Collection entries
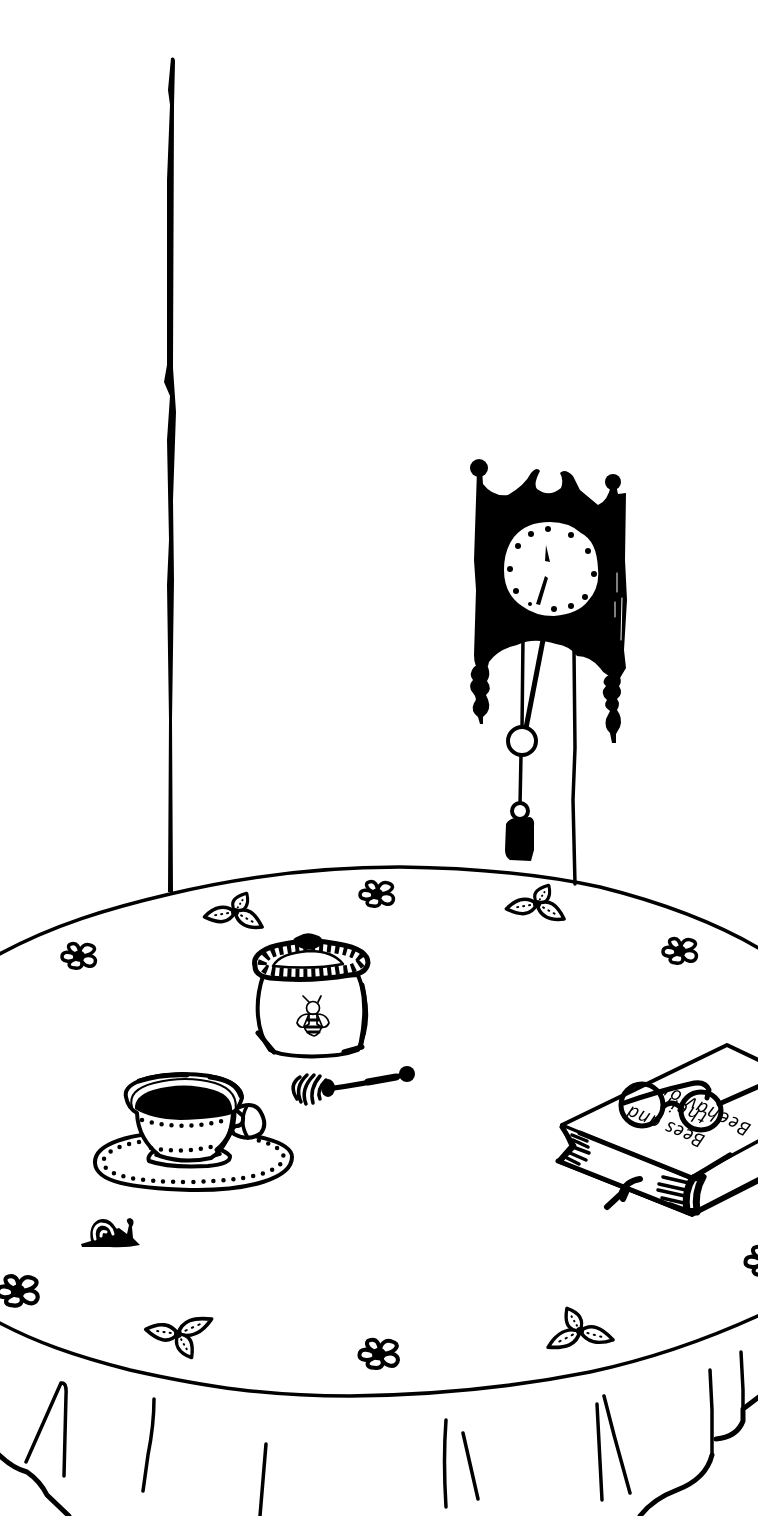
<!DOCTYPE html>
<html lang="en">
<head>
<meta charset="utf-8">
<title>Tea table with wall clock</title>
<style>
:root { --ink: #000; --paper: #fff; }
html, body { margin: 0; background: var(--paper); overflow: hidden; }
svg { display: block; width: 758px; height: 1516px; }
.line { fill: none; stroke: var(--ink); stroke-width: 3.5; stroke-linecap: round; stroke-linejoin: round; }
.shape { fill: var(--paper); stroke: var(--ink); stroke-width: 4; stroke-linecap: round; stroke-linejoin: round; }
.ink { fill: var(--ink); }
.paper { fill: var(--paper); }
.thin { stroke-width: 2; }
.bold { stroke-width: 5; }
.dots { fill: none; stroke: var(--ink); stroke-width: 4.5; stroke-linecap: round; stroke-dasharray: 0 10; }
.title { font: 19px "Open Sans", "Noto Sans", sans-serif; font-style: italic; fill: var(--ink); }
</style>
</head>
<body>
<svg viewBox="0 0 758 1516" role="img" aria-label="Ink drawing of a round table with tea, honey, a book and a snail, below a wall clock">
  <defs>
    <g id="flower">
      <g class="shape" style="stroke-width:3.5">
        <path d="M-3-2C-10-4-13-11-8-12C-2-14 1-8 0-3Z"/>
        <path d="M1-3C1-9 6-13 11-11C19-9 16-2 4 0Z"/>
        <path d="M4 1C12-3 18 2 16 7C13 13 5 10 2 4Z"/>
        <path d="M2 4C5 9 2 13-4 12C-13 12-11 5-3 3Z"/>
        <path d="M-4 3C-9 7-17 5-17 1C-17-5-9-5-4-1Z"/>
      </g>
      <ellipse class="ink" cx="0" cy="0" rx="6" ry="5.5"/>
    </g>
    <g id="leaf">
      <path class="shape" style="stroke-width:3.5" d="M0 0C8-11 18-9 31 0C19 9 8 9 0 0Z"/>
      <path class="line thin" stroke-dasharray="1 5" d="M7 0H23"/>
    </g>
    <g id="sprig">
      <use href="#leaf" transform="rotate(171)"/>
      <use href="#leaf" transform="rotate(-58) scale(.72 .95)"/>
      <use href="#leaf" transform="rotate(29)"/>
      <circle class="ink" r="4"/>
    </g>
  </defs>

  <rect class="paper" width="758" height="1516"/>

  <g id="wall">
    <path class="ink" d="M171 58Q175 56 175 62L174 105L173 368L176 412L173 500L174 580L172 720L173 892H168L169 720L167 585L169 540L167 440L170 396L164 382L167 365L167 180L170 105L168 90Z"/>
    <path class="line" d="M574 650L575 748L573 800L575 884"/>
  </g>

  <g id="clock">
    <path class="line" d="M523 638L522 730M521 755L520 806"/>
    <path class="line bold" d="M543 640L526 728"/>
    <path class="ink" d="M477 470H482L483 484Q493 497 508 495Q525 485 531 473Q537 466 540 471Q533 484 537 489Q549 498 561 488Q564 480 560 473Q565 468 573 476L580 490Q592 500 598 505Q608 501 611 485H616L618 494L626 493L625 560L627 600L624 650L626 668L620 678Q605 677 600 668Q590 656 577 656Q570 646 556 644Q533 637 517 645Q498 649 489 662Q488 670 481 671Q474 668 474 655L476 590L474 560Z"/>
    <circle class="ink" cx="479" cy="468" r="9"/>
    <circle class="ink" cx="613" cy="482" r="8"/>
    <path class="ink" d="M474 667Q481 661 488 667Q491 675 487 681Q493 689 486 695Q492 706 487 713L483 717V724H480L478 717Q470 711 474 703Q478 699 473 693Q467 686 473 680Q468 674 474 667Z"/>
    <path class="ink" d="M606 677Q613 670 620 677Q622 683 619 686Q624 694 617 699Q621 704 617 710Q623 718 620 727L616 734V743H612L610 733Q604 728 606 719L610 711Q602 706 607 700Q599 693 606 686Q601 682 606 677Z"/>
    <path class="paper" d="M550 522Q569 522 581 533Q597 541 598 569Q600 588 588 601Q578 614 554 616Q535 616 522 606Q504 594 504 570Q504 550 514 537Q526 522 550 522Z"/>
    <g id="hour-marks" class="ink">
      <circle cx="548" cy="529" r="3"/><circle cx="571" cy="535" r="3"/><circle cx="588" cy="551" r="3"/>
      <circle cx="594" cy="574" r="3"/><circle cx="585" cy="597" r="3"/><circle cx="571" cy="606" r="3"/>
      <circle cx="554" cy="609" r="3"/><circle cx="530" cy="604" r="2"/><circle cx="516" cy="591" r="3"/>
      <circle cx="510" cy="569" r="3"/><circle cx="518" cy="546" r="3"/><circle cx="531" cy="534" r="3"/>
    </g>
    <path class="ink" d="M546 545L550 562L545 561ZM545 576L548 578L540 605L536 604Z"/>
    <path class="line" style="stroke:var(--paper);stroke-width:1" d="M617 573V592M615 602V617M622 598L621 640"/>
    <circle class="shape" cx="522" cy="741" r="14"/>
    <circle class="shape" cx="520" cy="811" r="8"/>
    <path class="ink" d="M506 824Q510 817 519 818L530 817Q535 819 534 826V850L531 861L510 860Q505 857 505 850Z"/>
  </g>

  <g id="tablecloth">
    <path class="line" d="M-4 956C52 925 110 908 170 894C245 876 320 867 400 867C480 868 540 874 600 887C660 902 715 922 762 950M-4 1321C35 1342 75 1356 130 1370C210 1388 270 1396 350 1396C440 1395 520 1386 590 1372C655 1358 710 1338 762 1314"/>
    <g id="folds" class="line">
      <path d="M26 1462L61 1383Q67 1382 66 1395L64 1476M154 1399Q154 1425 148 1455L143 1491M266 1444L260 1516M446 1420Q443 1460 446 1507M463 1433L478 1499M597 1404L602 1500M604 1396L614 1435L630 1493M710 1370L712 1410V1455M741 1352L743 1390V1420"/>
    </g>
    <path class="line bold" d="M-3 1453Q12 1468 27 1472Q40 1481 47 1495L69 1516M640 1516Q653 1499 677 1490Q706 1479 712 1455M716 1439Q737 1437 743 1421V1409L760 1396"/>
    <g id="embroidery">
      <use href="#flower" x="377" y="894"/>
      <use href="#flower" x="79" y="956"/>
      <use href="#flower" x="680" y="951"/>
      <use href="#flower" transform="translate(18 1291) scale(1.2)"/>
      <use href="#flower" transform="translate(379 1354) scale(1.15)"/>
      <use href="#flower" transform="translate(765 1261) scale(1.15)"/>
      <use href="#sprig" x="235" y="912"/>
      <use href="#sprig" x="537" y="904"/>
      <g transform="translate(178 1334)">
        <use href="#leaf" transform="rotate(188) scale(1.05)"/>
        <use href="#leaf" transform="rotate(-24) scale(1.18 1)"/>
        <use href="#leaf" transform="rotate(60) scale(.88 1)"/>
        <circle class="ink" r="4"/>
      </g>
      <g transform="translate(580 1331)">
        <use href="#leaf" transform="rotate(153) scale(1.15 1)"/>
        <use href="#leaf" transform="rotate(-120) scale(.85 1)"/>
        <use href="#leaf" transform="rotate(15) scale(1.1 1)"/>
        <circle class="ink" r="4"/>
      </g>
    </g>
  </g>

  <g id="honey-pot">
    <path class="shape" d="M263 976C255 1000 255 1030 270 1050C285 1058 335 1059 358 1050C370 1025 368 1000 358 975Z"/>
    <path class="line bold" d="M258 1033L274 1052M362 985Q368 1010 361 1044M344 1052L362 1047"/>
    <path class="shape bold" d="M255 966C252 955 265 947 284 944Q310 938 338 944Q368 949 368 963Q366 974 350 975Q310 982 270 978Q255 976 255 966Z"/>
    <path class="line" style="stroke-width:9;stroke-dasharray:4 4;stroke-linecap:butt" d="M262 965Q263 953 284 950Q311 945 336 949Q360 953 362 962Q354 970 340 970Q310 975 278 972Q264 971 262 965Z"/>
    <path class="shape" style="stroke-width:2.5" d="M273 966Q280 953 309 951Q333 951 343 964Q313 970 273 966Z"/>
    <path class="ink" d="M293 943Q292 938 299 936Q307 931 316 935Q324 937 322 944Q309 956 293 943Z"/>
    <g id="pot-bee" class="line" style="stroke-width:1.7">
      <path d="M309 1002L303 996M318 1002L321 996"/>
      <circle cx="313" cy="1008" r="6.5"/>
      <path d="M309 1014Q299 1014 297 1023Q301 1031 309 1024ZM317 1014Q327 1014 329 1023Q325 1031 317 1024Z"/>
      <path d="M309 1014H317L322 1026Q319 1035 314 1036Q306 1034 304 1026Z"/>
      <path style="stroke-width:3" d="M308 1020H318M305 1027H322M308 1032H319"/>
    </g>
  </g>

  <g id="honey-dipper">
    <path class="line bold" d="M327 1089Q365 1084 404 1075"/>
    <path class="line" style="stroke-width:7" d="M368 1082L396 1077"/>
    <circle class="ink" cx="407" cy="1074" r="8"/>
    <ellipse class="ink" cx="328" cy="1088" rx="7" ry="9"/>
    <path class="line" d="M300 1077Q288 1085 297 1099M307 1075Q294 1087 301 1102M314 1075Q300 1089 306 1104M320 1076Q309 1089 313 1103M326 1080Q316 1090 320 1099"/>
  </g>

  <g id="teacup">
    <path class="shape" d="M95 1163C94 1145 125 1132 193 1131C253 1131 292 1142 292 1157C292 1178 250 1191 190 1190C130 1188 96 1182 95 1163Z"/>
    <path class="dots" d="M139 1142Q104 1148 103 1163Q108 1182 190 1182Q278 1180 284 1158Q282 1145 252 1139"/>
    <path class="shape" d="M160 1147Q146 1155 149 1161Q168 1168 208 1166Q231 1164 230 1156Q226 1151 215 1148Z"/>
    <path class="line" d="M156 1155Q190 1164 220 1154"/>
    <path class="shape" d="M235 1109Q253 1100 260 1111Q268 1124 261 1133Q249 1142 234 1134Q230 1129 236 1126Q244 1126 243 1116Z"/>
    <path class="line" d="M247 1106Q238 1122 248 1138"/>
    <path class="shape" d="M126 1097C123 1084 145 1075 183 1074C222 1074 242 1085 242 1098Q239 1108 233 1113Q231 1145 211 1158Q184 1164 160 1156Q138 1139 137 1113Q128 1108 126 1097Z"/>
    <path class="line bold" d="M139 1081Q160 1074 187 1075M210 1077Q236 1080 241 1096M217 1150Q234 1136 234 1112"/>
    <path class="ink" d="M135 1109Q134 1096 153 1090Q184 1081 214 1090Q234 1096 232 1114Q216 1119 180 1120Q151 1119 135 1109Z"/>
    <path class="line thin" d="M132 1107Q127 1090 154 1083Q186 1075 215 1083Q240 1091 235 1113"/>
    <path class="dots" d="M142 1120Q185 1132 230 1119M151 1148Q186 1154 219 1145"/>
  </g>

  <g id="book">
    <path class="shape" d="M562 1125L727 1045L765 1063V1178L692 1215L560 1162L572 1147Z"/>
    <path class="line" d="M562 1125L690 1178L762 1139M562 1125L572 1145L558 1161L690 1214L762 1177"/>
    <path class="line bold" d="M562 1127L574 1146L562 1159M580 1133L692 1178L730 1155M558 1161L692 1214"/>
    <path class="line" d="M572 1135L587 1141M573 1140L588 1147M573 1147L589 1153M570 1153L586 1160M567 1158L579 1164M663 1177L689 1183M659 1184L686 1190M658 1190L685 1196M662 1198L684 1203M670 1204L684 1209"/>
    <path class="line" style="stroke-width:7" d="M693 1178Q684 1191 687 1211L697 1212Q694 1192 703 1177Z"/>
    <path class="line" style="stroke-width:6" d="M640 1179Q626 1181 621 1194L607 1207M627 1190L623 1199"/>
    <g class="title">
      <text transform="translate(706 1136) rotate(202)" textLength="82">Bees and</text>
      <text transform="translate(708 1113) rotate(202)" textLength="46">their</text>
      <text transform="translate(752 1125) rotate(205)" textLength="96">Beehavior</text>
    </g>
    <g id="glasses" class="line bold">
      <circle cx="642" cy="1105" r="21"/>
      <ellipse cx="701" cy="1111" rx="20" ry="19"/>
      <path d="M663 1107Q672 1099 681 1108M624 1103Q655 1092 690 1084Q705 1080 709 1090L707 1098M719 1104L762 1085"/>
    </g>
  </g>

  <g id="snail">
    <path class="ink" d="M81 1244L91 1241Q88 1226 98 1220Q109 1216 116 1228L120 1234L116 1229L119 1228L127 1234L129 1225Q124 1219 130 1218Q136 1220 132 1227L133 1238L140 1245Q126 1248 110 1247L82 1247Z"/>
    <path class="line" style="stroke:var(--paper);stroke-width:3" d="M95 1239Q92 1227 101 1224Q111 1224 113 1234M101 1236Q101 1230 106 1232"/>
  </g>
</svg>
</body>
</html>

» Aim of the task
An exact copy is required of the lines from the start of the records above through the line with "2 13-4 12C-13", and only those, without any pictures.

» Result for this task
<!DOCTYPE html>
<html lang="en">
<head>
<meta charset="utf-8">
<title>Tea table with wall clock</title>
<style>
:root { --ink: #000; --paper: #fff; }
html, body { margin: 0; background: var(--paper); overflow: hidden; }
svg { display: block; width: 758px; height: 1516px; }
.line { fill: none; stroke: var(--ink); stroke-width: 3.5; stroke-linecap: round; stroke-linejoin: round; }
.shape { fill: var(--paper); stroke: var(--ink); stroke-width: 4; stroke-linecap: round; stroke-linejoin: round; }
.ink { fill: var(--ink); }
.paper { fill: var(--paper); }
.thin { stroke-width: 2; }
.bold { stroke-width: 5; }
.dots { fill: none; stroke: var(--ink); stroke-width: 4.5; stroke-linecap: round; stroke-dasharray: 0 10; }
.title { font: 19px "Open Sans", "Noto Sans", sans-serif; font-style: italic; fill: var(--ink); }
</style>
</head>
<body>
<svg viewBox="0 0 758 1516" role="img" aria-label="Ink drawing of a round table with tea, honey, a book and a snail, below a wall clock">
  <defs>
    <g id="flower">
      <g class="shape" style="stroke-width:3.5">
        <path d="M-3-2C-10-4-13-11-8-12C-2-14 1-8 0-3Z"/>
        <path d="M1-3C1-9 6-13 11-11C19-9 16-2 4 0Z"/>
        <path d="M4 1C12-3 18 2 16 7C13 13 5 10 2 4Z"/>
        <path d="M2 4C5 9 2 13-4 12C-13 12-11 5-3 3Z"/>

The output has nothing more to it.